Of course, there’s always the strategy to submit a card that doesn’t make any sense and hope the complete nonsequitor wins the Judge over–but there’s no way of knowing if it will. Sometimes, the Judge doesn’t even know what they’ll look for in a card until they’re in front of them, and sometimes the Judge will truly pick a card at random.

Without Decider cards, CAH and AA run the risk of creating an unbalanced–or worse–unfun game, as players struggle to discern the Judge’s unspoken rationale for their choices. With Decider cards, everyone knows how the Judge will pick the card, which will keep the game balanced and at a consistent tone… right?


Even within a single guideline, different Judges can have different standards. When players set the unofficial guideline of “most funny,” a mismatch of player humor can create, well, awkward moments. When I first played CAH, I was much less willing to find offensive stuff funny than my friends, which meant I passed over many cards in search of the least offensive one until my friends figured out my threshold for awfulness. So having a set criteria isn’t a guarantee that everyone will be on the same page.

Even then, when playing Awkward Moment, I noticed that sometimes the Judge would flat-out ignore the Decider card and pick the funniest Reaction anyway. I don’t think they ever made the conscious decision to do so, but when faced with a collection of nonsensical responses and feeling the pressure to choose, they went with the one that made them laugh. After all, the point of a game is to have fun, regardless of ulterior motives.

Just then, I said “nonsensical responses.” Which brings me to another, significant problem with Decider cards–too often, the Reactions didn’t match both the Situation and the Decider. It was easy to have a hand full of cards that didn’t match the Decider, and in that case, the player would put down the card they thought was funniest, ignoring the Decider just like the Judge sometimes did.


If not having Decider cards creates too much freedom for players to judge, then having them creates too many limitations. Players complained that they felt forced in their judgement, having to pass over cards that they actually liked when it was their turn to Judge. And with the set Deciders, they said that gameplay quickly became repetitive, since there was little room for players to change their playstyle or debate the appropriateness of certain cards (debate being a significant part of the fun of both CAH and AA).

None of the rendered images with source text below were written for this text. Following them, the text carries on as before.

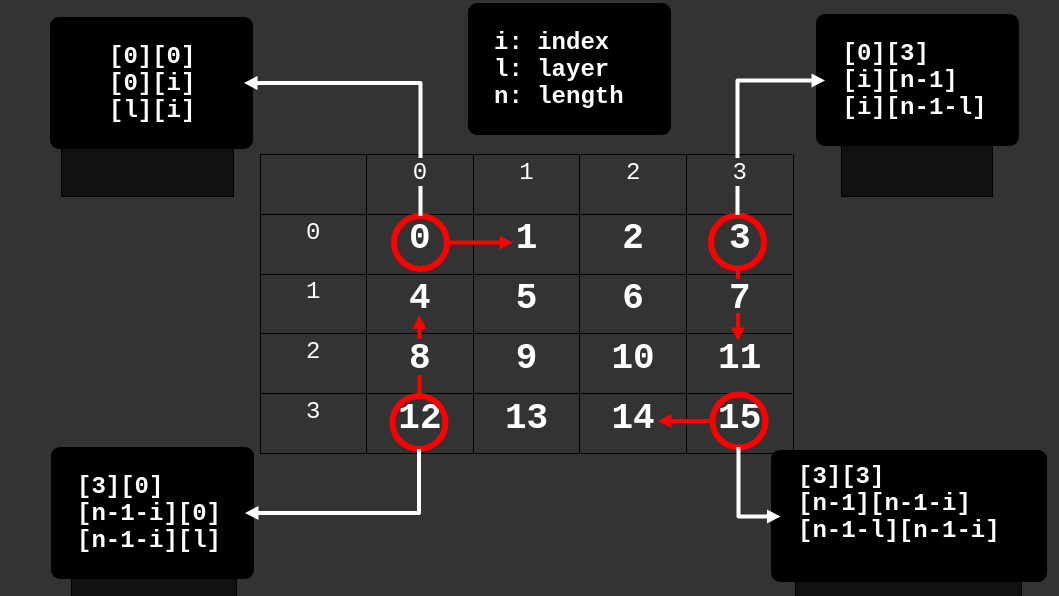
<!DOCTYPE html>
<html lang="en">
<head>
<meta charset="utf-8">
<title>Matrix rotation by layer</title>
<style>
:root {
  --board: #333;
  --card: #000;
  --shade: #111;
  --ink: #fff;
  --accent: #f00;
}
* { box-sizing: border-box; margin: 0; }
body { width: 1059px; height: 596px; overflow: hidden; background: var(--board); }
.diagram {
  position: relative;
  width: 1059px;
  height: 596px;
  overflow: hidden;
  background: var(--board);
  color: var(--ink);
  font: 24px/27px "Liberation Mono", monospace;
}
.shade { position: absolute; background: var(--shade); border: 1px solid var(--card); }
.shade-top-left { left: 61px; top: 127px; width: 173px; height: 70px; }
.shade-top-right { left: 841px; top: 126px; width: 152px; height: 71px; }
.shade-bottom-left { left: 71px; top: 555px; width: 166px; height: 44px; }
.shade-bottom-right { left: 795px; top: 542px; width: 227px; height: 58px; }
.card {
  position: absolute;
  width: 203px;
  height: 132px;
  border-radius: 9px;
  background: var(--card);
  font-weight: 700;
  white-space: pre;
}
.legend { left: 468px; top: 3px; padding: 26px 0 0 26px; }
.top-left { left: 50px; top: 17px; padding: 26px 0 0 59px; }
.top-right { left: 815.5px; top: 14px; padding: 26px 0 0 27px; }
.bottom-left { left: 51px; top: 447px; padding: 26px 0 0 26px; }
.bottom-right { left: 771px; top: 450px; width: 275.5px; padding: 13px 0 0 27px; }
.matrix {
  position: absolute;
  left: 259.5px;
  top: 154px;
  width: 534px;
  height: 300px;
  display: grid;
  grid-template: repeat(5, 1fr) / repeat(5, 1fr);
  border: solid var(--card);
  border-width: 0 1px 1px 0;
  text-align: center;
}
.matrix > * { border: solid var(--card); border-width: 1px 0 0 1px; }
.matrix span { padding-top: 3.8px; }
.matrix b { padding-top: 4.4px; font-size: 36px; line-height: 40px; }
.connectors { position: absolute; left: 0; top: 0; }
</style>
</head>
<body>
<main class="diagram">
  <section class="matrix" aria-label="Four by four matrix">
    <span></span><span>0</span><span>1</span><span>2</span><span>3</span>
    <span>0</span><b>0</b><b>1</b><b>2</b><b>3</b>
    <span>1</span><b>4</b><b>5</b><b>6</b><b>7</b>
    <span>2</span><b>8</b><b>9</b><b>10</b><b>11</b>
    <span>3</span><b>12</b><b>13</b><b>14</b><b>15</b>
  </section>

  <div class="shade shade-top-left"></div>
  <div class="shade shade-top-right"></div>
  <div class="shade shade-bottom-left"></div>
  <div class="shade shade-bottom-right"></div>

  <p class="card legend">i: index
l: layer
n: length</p>
  <p class="card top-left">[0][0]
[0][i]
[l][i]</p>
  <p class="card top-right">[0][3]
[i][n-1]
[i][n-1-l]</p>
  <p class="card bottom-left">[3][0]
[n-1-i][0]
[n-1-i][l]</p>
  <p class="card bottom-right">[3][3]
[n-1][n-1-i]
[n-1-l][n-1-i]</p>

  <svg class="connectors" width="1059" height="596" viewBox="0 0 1059 596" aria-hidden="true">
    <defs>
      <path id="arrowhead" d="M0 0L-13.5 -7V7Z"/>
    </defs>
    <g class="corners" fill="none" stroke="var(--accent)" stroke-width="6">
      <circle cx="420.5" cy="242.5" r="26.5"/>
      <circle cx="737.5" cy="242" r="26.5"/>
      <circle cx="419" cy="422.5" r="26.5"/>
      <circle cx="739" cy="421" r="26.5"/>
    </g>
    <!-- Lines pause around the numbers they pass -->
    <g class="moves" fill="none" stroke="var(--accent)" stroke-width="4">
      <path d="M447 242.5H502"/>
      <path d="M738 269V279M738 313V330"/>
      <path d="M712 421H669"/>
      <path d="M419.5 396V375M419.5 339V327"/>
    </g>
    <g class="move-heads" fill="var(--accent)">
      <use href="#arrowhead" transform="translate(513 242.5)"/>
      <use href="#arrowhead" transform="translate(738 341) rotate(90)"/>
      <use href="#arrowhead" transform="translate(658 421) rotate(180)"/>
      <use href="#arrowhead" transform="translate(419.5 315.5) rotate(-90)"/>
    </g>
    <g class="label-lines" fill="none" stroke="var(--ink)" stroke-width="4" stroke-linejoin="round">
      <path d="M420.5 216V186M420.5 158V83H256"/>
      <path d="M737.5 215V186M737.5 158V80.5H813"/>
      <path d="M419 449V513H257"/>
      <path d="M738.5 447V516.5H769"/>
    </g>
    <g class="label-heads" fill="var(--ink)">
      <use href="#arrowhead" transform="translate(244 83) rotate(180)"/>
      <use href="#arrowhead" transform="translate(825 80.5)"/>
      <use href="#arrowhead" transform="translate(245 513) rotate(180)"/>
      <use href="#arrowhead" transform="translate(780.5 516.5)"/>
    </g>
  </svg>
</main>
</body>
</html>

On top of that, players said that Awkward Moment still required you to know the Judge–you had to guess what they thought was “most logical” or “most ridiculous,” and sometimes, “least likely for the Judge to do.” Even still, maybe with Decider cards they didn’t have to know the Judge as well as in CAH or AA… or maybe they had to know them better, since guessing what someone will find funny is often easier than guessing what they are likely to do.

We still liked Awkward Moment and found it fun; we even played it more than once. But that one addition of Decider cards significantly changed the feel and balance of a game that is otherwise mechanically identical to CAH and AA. Maybe the next time I play Cards Against Humanity, I’ll try convincing my friends to play a round with the Decider “least offensive,” just to see what happens. Who knows–maybe they’ll finally learn my standards for judgement.


TL;DR: Games like Cards Against Humanity and Apples to Apples requires players to judge cards without a criteria, which can unbalance the game and make it less fun. But adding a judgement criteria, like in the game Awkward Moment, restricts players and can also make it less fun. Is it better to have a set guideline for judgement or not? Who am I to judge?

Thanks for reading!

Leave a Reply

Your email address will not be published.

This site uses Akismet to reduce spam. Learn how your comment data is processed.